I'm a 27 year old female from Columbus, Ohio. I started my weight loss journey about a year ago and I've gone from 460 pounds to 375 pounds. Now that I'm relatively lighter I've been looking into cycling as a form of exercise. Anyway, I went to a local bike shop today to check out some bikes and they wouldn't even give me the time of day. One of the sales guys came over and basically told me I'm too fat to ride. I left the shop more than a little frustrated and defeated.

Does anyone have any advice as far as selecting a bike? I was looking at a specialized roll low step bike as a starter until I'm in better shape to get a road bike. Would this bike work?

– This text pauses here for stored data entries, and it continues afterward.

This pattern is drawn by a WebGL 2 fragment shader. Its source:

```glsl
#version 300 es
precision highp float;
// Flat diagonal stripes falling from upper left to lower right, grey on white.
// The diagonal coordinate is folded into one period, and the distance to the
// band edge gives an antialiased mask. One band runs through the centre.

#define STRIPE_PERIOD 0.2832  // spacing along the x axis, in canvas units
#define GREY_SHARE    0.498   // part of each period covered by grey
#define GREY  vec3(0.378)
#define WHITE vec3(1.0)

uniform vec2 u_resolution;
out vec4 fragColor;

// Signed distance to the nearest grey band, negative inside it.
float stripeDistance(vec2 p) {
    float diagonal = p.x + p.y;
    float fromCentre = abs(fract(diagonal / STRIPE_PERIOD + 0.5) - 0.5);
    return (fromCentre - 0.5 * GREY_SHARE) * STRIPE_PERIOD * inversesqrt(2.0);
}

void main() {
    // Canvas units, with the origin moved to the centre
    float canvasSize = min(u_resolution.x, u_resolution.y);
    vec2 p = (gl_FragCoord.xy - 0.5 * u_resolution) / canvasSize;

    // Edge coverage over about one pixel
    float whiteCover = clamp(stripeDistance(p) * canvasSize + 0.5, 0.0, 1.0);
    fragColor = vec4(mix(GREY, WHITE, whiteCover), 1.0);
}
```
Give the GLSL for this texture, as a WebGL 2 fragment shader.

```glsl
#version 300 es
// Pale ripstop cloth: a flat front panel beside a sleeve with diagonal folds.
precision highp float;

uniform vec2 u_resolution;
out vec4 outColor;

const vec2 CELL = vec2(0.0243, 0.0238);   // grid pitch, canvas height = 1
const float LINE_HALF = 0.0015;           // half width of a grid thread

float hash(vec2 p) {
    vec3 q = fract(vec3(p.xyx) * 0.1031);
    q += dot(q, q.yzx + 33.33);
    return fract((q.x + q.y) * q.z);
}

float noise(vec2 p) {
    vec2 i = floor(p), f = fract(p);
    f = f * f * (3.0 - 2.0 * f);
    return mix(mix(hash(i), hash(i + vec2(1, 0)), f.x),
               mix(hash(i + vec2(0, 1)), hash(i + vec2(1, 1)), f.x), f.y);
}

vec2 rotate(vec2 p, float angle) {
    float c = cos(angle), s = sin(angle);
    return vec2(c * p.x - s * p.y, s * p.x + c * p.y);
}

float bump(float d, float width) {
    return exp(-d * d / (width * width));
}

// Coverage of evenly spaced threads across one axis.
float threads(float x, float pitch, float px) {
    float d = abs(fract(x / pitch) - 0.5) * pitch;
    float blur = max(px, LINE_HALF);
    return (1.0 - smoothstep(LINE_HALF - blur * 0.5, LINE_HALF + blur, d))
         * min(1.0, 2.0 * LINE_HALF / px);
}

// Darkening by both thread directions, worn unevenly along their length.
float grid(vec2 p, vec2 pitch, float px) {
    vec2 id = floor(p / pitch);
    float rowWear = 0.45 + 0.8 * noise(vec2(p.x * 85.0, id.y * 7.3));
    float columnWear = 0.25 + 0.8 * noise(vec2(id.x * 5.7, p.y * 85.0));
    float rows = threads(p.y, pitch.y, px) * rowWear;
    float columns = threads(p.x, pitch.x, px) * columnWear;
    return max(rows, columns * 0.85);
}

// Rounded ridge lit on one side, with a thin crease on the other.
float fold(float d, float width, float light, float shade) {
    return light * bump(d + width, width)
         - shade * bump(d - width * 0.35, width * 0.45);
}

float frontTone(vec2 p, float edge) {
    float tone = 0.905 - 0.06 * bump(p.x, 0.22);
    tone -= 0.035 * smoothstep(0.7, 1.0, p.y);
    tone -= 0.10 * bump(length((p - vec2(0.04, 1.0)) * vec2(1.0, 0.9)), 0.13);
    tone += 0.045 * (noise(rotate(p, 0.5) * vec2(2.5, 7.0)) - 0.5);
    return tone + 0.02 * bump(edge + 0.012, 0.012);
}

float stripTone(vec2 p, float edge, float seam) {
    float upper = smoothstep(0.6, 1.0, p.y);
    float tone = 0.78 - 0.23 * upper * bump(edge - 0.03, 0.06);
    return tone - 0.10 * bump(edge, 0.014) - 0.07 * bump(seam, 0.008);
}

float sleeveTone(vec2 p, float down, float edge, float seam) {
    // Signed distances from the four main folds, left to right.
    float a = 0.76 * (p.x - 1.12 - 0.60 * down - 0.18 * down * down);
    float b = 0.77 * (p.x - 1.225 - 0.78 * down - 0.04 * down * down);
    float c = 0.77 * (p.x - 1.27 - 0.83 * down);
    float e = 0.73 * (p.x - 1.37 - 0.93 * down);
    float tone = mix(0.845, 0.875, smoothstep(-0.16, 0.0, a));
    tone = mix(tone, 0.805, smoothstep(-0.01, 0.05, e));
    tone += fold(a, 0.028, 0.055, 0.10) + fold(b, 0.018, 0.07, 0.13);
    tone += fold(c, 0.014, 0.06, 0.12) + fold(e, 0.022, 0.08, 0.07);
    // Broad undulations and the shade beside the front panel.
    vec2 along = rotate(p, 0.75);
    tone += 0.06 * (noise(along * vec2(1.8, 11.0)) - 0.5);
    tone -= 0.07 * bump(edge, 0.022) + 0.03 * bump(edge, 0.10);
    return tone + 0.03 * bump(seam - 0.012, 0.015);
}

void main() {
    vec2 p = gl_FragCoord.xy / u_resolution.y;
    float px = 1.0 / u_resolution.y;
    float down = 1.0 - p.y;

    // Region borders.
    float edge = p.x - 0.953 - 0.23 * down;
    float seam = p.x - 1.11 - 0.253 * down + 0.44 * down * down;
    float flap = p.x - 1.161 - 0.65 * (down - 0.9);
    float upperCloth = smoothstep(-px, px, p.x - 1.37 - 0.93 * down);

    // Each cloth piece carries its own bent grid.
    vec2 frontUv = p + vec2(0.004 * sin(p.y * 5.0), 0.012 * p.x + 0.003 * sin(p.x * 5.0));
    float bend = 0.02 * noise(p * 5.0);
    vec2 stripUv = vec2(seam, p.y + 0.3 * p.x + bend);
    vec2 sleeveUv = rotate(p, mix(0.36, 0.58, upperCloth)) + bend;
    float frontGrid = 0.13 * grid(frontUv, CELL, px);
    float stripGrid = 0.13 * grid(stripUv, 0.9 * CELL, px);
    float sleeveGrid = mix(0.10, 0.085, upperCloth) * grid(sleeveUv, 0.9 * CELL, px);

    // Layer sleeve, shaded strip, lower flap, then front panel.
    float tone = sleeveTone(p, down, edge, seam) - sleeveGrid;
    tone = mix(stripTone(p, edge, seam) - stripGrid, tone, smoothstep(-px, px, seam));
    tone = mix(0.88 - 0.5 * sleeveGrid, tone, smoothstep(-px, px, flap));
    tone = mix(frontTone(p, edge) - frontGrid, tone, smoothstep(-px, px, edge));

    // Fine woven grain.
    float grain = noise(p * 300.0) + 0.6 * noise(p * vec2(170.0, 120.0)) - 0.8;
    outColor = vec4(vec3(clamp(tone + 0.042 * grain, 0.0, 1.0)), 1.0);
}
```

I'm worried my weight will be too much on it.

Thank you in advance for any help, I really appreciate it!
Chunky_Monkey is offline  
Old 07-21-17, 10:39 PM
  #2  
Senior Member
 
kevrider's Avatar
 
Join Date: Jan 2011
Location: northern nevada
Posts: 360

Bikes: way too many

Mentioned: 2 Post(s)
Tagged: 0 Thread(s)
Quoted: 61 Post(s)
Liked 5 Times in 3 Posts
see this website:
https://media.specialized.com/suppor...0079230_R1.pdf

according to that, weight limit for the Roll is 300 lbs. they don't list a bike with a higher limit. who knows how much of that is influenced by lawyers, as opposed to engineers.

kudos on your progress, thus far. i agree with you that cycling is a great tool for weight loss, almost as good as swimming or xc skiing, but easier to access. good luck continuing the journey.
kevrider is offline  
Old 07-21-17, 10:50 PM
  #3  
Senior Member
 
mcmoose's Avatar
 
Join Date: Mar 2014
Location: Transplanted to PDX area
Posts: 480

Bikes: Trek Silque S, Bianchi Aria e-Road

Mentioned: 0 Post(s)
Tagged: 0 Thread(s)
Quoted: 12 Post(s)
Liked 10 Times in 9 Posts
Oh, go back to the shop and slap that sales guy silly! What a jerk.

Okay, bikes technically have weight limits, and many of them list 300 lbs for bike + rider (and anything else you carry). But in practice, these are conservative limits. And, if you continue on your weight-loss journey, you're going to be below that limit before you know it!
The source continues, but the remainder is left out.